Under U.S. President Donald Trump, the CDC was relegated to a lesser role after agency scientists issued a stark early warning that contradicted Trump's assurances the virus was under control, rattling financial markets. The FDA was the target of repeated attacks from a president who suspected its scientists were politically motivated and who also wanted them to rubber-stamp unproven treatments.
As CDC director, Walensky would replace Dr. Robert Redfield, who accurately told the public coronavirus vaccines would not be available for most people until next year, only to be disparaged by Trump as "confused." Walensky is a leading infectious disease specialist at Massachusetts General Hospital, and has devoted her career to combatting HIV/AIDS.
As California's attorney general, Becerra jokingly became known in Democratic legal circles as the man who sued Trump more than anyone else. Beyond health care, the lawsuits centred on issues from immigration to environmental policies.
Before he became California's attorney general, Becerra had served for more than a decade in Congress, representing parts of Los Angeles County. He had also served in the California state assembly after attending law school at Stanford.
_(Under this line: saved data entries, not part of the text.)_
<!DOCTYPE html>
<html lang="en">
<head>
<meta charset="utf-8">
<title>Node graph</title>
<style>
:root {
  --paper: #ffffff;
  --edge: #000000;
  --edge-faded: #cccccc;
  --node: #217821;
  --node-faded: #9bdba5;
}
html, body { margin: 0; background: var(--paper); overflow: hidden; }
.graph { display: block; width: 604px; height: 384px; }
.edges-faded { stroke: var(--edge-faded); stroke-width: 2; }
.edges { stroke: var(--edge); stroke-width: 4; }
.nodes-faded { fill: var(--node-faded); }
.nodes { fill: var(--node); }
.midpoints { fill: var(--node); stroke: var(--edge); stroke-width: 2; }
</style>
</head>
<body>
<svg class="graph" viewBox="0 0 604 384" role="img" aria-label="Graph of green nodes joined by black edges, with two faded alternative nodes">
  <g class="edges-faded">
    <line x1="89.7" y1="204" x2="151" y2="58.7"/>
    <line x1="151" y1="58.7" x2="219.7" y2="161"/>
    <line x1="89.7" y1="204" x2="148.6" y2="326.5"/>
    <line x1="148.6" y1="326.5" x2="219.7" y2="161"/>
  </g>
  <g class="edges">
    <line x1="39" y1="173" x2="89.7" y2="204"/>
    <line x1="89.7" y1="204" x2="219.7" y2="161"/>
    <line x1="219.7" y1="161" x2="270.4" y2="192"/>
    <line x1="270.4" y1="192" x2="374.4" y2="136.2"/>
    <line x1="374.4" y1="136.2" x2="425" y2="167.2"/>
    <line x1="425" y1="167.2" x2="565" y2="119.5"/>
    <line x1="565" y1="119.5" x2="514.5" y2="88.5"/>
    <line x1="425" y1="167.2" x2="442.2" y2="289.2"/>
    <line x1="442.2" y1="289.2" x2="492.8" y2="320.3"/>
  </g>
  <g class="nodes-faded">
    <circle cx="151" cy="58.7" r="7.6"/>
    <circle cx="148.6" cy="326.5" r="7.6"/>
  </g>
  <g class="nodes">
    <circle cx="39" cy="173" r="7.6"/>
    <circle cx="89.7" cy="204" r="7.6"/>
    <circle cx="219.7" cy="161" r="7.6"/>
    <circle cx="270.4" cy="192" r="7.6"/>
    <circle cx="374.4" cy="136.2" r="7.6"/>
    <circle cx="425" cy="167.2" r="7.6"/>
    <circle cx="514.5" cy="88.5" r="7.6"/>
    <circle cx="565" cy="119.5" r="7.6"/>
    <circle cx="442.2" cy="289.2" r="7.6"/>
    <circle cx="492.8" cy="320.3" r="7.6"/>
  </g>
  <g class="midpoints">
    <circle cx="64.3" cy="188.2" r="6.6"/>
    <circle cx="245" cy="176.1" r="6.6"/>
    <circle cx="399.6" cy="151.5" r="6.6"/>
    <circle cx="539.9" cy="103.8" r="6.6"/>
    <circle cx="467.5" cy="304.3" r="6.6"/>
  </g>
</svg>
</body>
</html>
His mother was born in Jalisco, Mexico, and emigrated to the U.S. after marrying his father.